Content starts
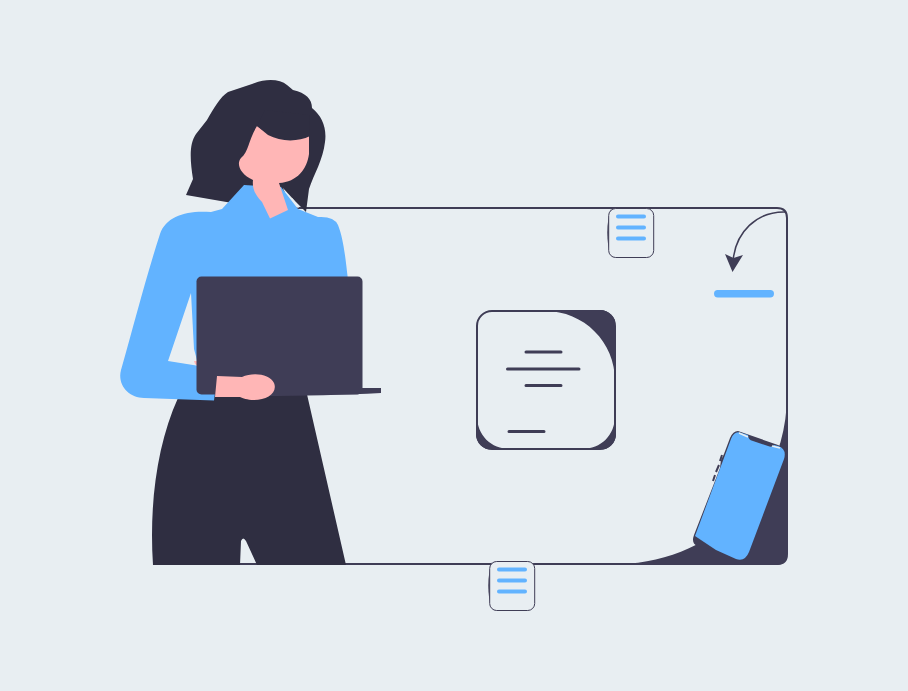
<!DOCTYPE html>
<html lang="en">
<head>
<meta charset="utf-8">
<title>Woman with laptop beside a board</title>
<style>
:root {
  --paper: #e8eef2;
  --ink: #3f3d56;
  --dark: #2f2e41;
  --blue: #62b3ff;
  --skin: #ffb6b6;
}
html, body { margin: 0; height: 100%; overflow: hidden; background: var(--paper); }
svg { display: block; width: 908px; height: 691px; }
.paper { fill: var(--paper); }
.ink { fill: var(--ink); }
.dark { fill: var(--dark); }
.blue { fill: var(--blue); }
.skin { fill: var(--skin); }
.outline { fill: none; stroke: var(--ink); stroke-width: 2; }
.rule { fill: none; stroke: var(--ink); stroke-width: 3; stroke-linecap: round; }
.blue-rule { fill: none; stroke: var(--blue); stroke-width: 4; stroke-linecap: round; }
</style>
</head>
<body>
<svg viewBox="0 0 908 691" role="img" aria-label="Woman holding a laptop in front of a large board with notes and a phone">
  <defs>
    <g id="list-note">
      <path class="ink" d="M4 1C-1 14 -1 36 4 47Z"/>
      <rect class="paper" x="1.7" y="0.5" width="45" height="49" rx="7" stroke="#3f3d56"/>
      <path class="blue-rule" d="M11 8.500H37M11 19.500H37M11 30.500H37"/>
    </g>
    <clipPath id="board-shape"><rect x="152" y="207" width="636" height="358" rx="11"/></clipPath>
    <clipPath id="card-shape"><rect x="476" y="310" width="140" height="140" rx="16"/></clipPath>
  </defs>

  <rect class="paper" width="908" height="691"/>

  <g id="board">
    <path class="ink" clip-path="url(#board-shape)" d="M620 564C712 562 787 490 787 395V566H620Z"/>
    <path class="outline" d="M290 208H777Q787 208 787 218V554Q787 564 777 564H153"/>
    <path class="outline" stroke-width="1" style="stroke-width:1.500" d="M786 212C757 211 735 232 733 262"/>
    <path class="ink" d="M725 254L733.500 258L743 255L732.500 272Z"/>
    <rect class="blue" x="714" y="290" width="60" height="7.500" rx="3.700"/>
  </g>

  <g id="message-card">
    <g clip-path="url(#card-shape)">
      <path class="ink" d="M545 311C584 311 615 342 615 381V300H545Z"/>
      <path class="ink" d="M477 416C477 435 491 449 510 449H470V416Z"/>
      <path class="ink" d="M615 416C615 435 601 449 582 449H622V416Z"/>
    </g>
    <rect class="outline" x="477" y="311" width="138" height="138" rx="15"/>
    <path class="rule" d="M526 352H561M507.500 369H579M526 385.500H561M509 431.500H544"/>
  </g>

  <use href="#list-note" x="607" y="208"/>
  <use href="#list-note" x="488" y="561"/>

  <g id="phone">
    <path class="ink" d="M738 431L778 445Q788 449 785 459L750 553Q746 563 736 560L716 551L697 546Q691 543 694 535L720 468L721 460L724 454L730 438Q733 431 738 431Z"/>
    <path class="blue" d="M740 432.500L748 435Q748 440 753 441L768 446Q772 448 774 445L778 446Q787 449 784 459L749 552Q745 562 736 559L716 550L695 536L731 439Q734 431 740 432.500Z"/>
    <path d="M739 433L748 437M772 446L780 448" fill="none" stroke="#e8eef2" stroke-width="1.500"/>
    <path d="M722 455L720 461M719 465L716 472M715 475L713 481" fill="none" stroke="#3f3d56" stroke-width="2"/>
  </g>

  <g id="woman">
    <path class="dark" d="M178 398C157 444 149 505 153 565H240L241 541Q243 536 246 541L257 565H346L306 390H182Z"/>
    <path class="dark" d="M186 195L193 179C190 160 189 144 196 134L207 120C214 108 220 97 228 92L252 84C266 78 280 79 287 85L293 90C306 93 312 99 312 108C322 116 327 128 325 142C323 160 314 174 309 189L306 212L292 198L238 204Z"/>
    <path class="paper" d="M283 188L294 200L299 208L290 206Z"/>
    <path class="blue" d="M244 185L222 209L211 212C187 210 166 216 160 234C147 274 134 324 121 370C117 385 129 398 144 398L214 400.500L218 369L168 361L191 293L194 349L198 364L348 280C345 253 343 238 338 225Q334 216 318 217L298 209L281 187Z"/>
    <path class="skin" d="M257 126C248 141 249 151 241 158C236 164 240 174 253 180C252 188 255 195 262 202L270 218.500L288 210L279 183C297 182 307 169 309 154V136C292 143 273 139 257 126Z"/>
    <path class="dark" d="M257 126L268 135C281 142 298 142 310 136L309 115L265 110Z"/>
  </g>

  <g id="laptop">
    <path class="skin" d="M194 361H199V367L195 364Z"/>
    <rect class="ink" x="196.500" y="276.500" width="166" height="118" rx="5"/>
    <path class="ink" d="M230 388H381V393C345 395 303 396 260 396L230 395Z"/>
    <path class="skin" d="M217 376L242 377C253 372 270 374 274 383C278 393 267 400 254 400C247 400 243 398 240 397L215 397Z"/>
  </g>
</svg>
</body>
</html>
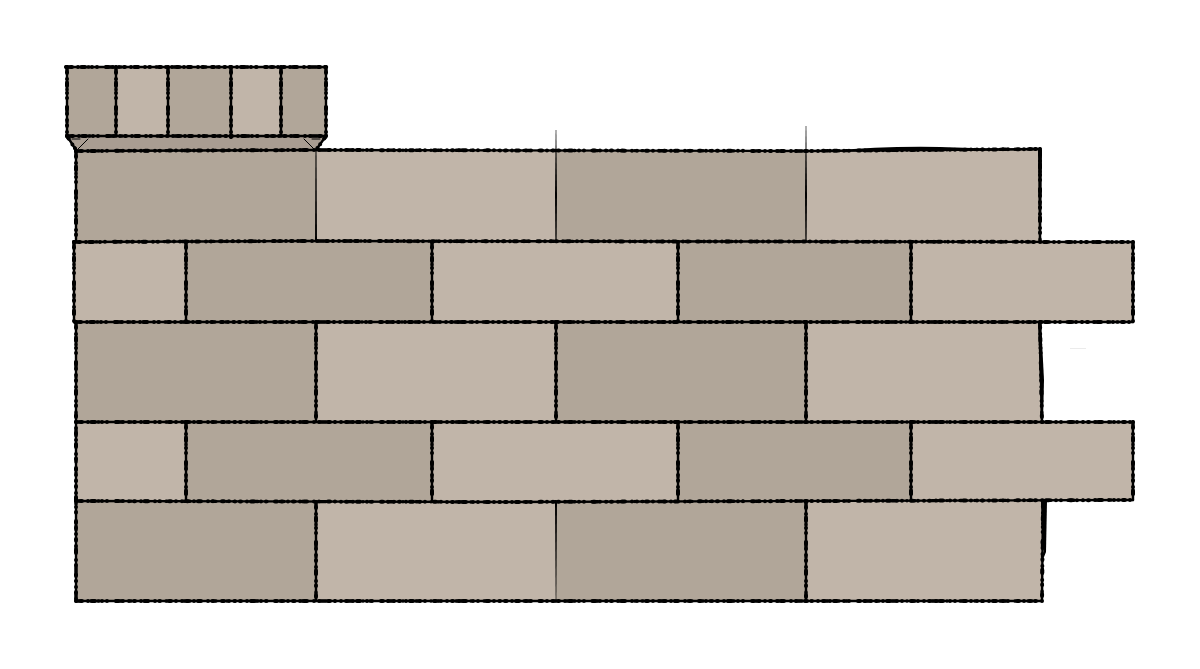
<!DOCTYPE html>
<html lang="en">
<head>
<meta charset="utf-8">
<title>Stone wall</title>
<style>
:root {
  --paper: #ffffff;
  --stone-dark: #b1a699;
  --stone-light: #c1b5a9;
  --ledge: #a99d92;
  --ink: #000000;
}
html, body { margin: 0; height: 100%; overflow: hidden; background: var(--paper); }
.wall { display: block; width: 1200px; height: 669px; }
.dark { fill: var(--stone-dark); }
.light { fill: var(--stone-light); }
.ledge { fill: var(--ledge); }
.ink { fill: none; stroke: var(--ink); stroke-linecap: round; stroke-linejoin: round; }
.ink-base { stroke-width: 2.4; }
.ink-beads { stroke-width: 4; stroke-dasharray: 0 5 1 6 0 4 3 7 0 5 0 9 2 5 0 6; }
.ink-grain { stroke-width: 3.4; stroke-dasharray: 4 11 0 7 1 17 6 9 0 13; }
.taper { fill: var(--ink); }
</style>
</head>
<body>
<svg class="wall" viewBox="0 0 1200 669" role="img" aria-label="Stone block wall with a capped pillar at the left">
  <defs>
    <g id="joints">
      <!-- cap -->
      <path d="M66 67H327"/>
      <path d="M67 67V136L76 150"/>
      <path d="M326 67V136L316 150"/>
      <path d="M67 136H326"/>
      <path d="M116 67V136"/>
      <path d="M168 67V136"/>
      <path d="M231 67V137"/>
      <path d="M281 67V136"/>
      <!-- courses -->
      <path d="M76 151L316 150L806 151L1040 149"/>
      <path d="M74 242L300 241L1133 242"/>
      <path d="M75 322H1133"/>
      <path d="M76 422H1133"/>
      <path d="M76 501L500 502L1133 500"/>
      <path d="M76 601H1042"/>
      <!-- left edge -->
      <path d="M76 151V241"/>
      <path d="M74 242V322"/>
      <path d="M76 322V601"/>
      <!-- right edge -->
      <path d="M1040 149V241"/>
      <path d="M1133 242V322"/>
      <path d="M1040 322L1042 422"/>
      <path d="M1133 422V500"/>
      <path d="M1043 501L1042 601"/>
      <!-- upright joints -->
      <path d="M186 242V322M432 242V322M678 242V322M911 242V322"/>
      <path d="M316 322V422M556 322V422M806 322V422"/>
      <path d="M186 422V501M432 422V501M678 422V501M911 422V501"/>
      <path d="M316 502V601M806 502V601"/>
    </g>
  </defs>

  <g id="cap">
    <polygon class="ledge" points="67,136 326,136 316,150 76,150"/>
    <rect class="dark" x="67" y="67" width="49" height="69"/>
    <rect class="light" x="116" y="67" width="52" height="69"/>
    <rect class="dark" x="168" y="67" width="63" height="69"/>
    <rect class="light" x="231" y="67" width="50" height="69"/>
    <rect class="dark" x="281" y="67" width="45" height="69"/>
  </g>

  <g id="course-1">
    <rect class="dark" x="76" y="151" width="240" height="91"/>
    <rect class="light" x="316" y="151" width="240" height="91"/>
    <rect class="dark" x="556" y="151" width="250" height="91"/>
    <rect class="light" x="806" y="150" width="234" height="92"/>
  </g>
  <g id="course-2">
    <rect class="light" x="74" y="242" width="112" height="80"/>
    <rect class="dark" x="186" y="242" width="246" height="80"/>
    <rect class="light" x="432" y="242" width="246" height="80"/>
    <rect class="dark" x="678" y="242" width="233" height="80"/>
    <rect class="light" x="911" y="242" width="222" height="80"/>
  </g>
  <g id="course-3">
    <rect class="dark" x="76" y="322" width="240" height="100"/>
    <rect class="light" x="316" y="322" width="240" height="100"/>
    <rect class="dark" x="556" y="322" width="250" height="100"/>
    <polygon class="light" points="806,322 1040,322 1042,422 806,422"/>
  </g>
  <g id="course-4">
    <rect class="light" x="76" y="422" width="110" height="80"/>
    <rect class="dark" x="186" y="422" width="246" height="80"/>
    <rect class="light" x="432" y="422" width="246" height="80"/>
    <rect class="dark" x="678" y="422" width="233" height="79"/>
    <rect class="light" x="911" y="422" width="222" height="78"/>
  </g>
  <g id="course-5">
    <rect class="dark" x="76" y="502" width="240" height="99"/>
    <rect class="light" x="316" y="502" width="240" height="99"/>
    <rect class="dark" x="556" y="502" width="250" height="99"/>
    <rect class="light" x="806" y="501" width="236" height="100"/>
  </g>

  <g id="ink-lines">
    <use href="#joints" class="ink ink-base"/>
    <use href="#joints" class="ink ink-beads"/>
    <use href="#joints" class="ink ink-grain"/>
    <path class="ink" stroke-width="1" d="M78 149L88 139M314 149L304 139M72 139H80M312 139H320"/>
  </g>

  <g id="tapered-strokes" class="taper">
    <polygon points="315.5,150 316.5,150 317,242 315,242"/>
    <polygon points="555.7,130 556.3,130 557,195 556.6,242 555.4,242 555,195"/>
    <polygon points="805.7,126 806.3,126 807,195 806.6,242 805.4,242 805,195"/>
    <polygon points="555,502 557,502 556.3,601 555.7,601"/>
    <path d="M834 151Q880 146 940 147L1036 150L940 151Z"/>
    <path d="M1038 150H1042L1041 241H1039Z"/>
    <path d="M1038 322L1041 322L1044 380L1043 421L1041 421Z"/>
    <path d="M1041 501H1047L1046 552L1044 557L1042 530Z"/>
    <rect x="1070" y="348" width="16" height="1" opacity=".08"/>
  </g>
</svg>
</body>
</html>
Content ends
EXERCISE PROMPT:
The response should hold exactly the lines starting at the line with "149L88 139M314 149L304" and ending at the line with "501H1047L1046 552L1044 557L1042", and no other line of the material above.

RESULT OF THIS EXERCISE:
    <path class="ink" stroke-width="1" d="M78 149L88 139M314 149L304 139M72 139H80M312 139H320"/>
  </g>

  <g id="tapered-strokes" class="taper">
    <polygon points="315.5,150 316.5,150 317,242 315,242"/>
    <polygon points="555.7,130 556.3,130 557,195 556.6,242 555.4,242 555,195"/>
    <polygon points="805.7,126 806.3,126 807,195 806.6,242 805.4,242 805,195"/>
    <polygon points="555,502 557,502 556.3,601 555.7,601"/>
    <path d="M834 151Q880 146 940 147L1036 150L940 151Z"/>
    <path d="M1038 150H1042L1041 241H1039Z"/>
    <path d="M1038 322L1041 322L1044 380L1043 421L1041 421Z"/>
    <path d="M1041 501H1047L1046 552L1044 557L1042 530Z"/>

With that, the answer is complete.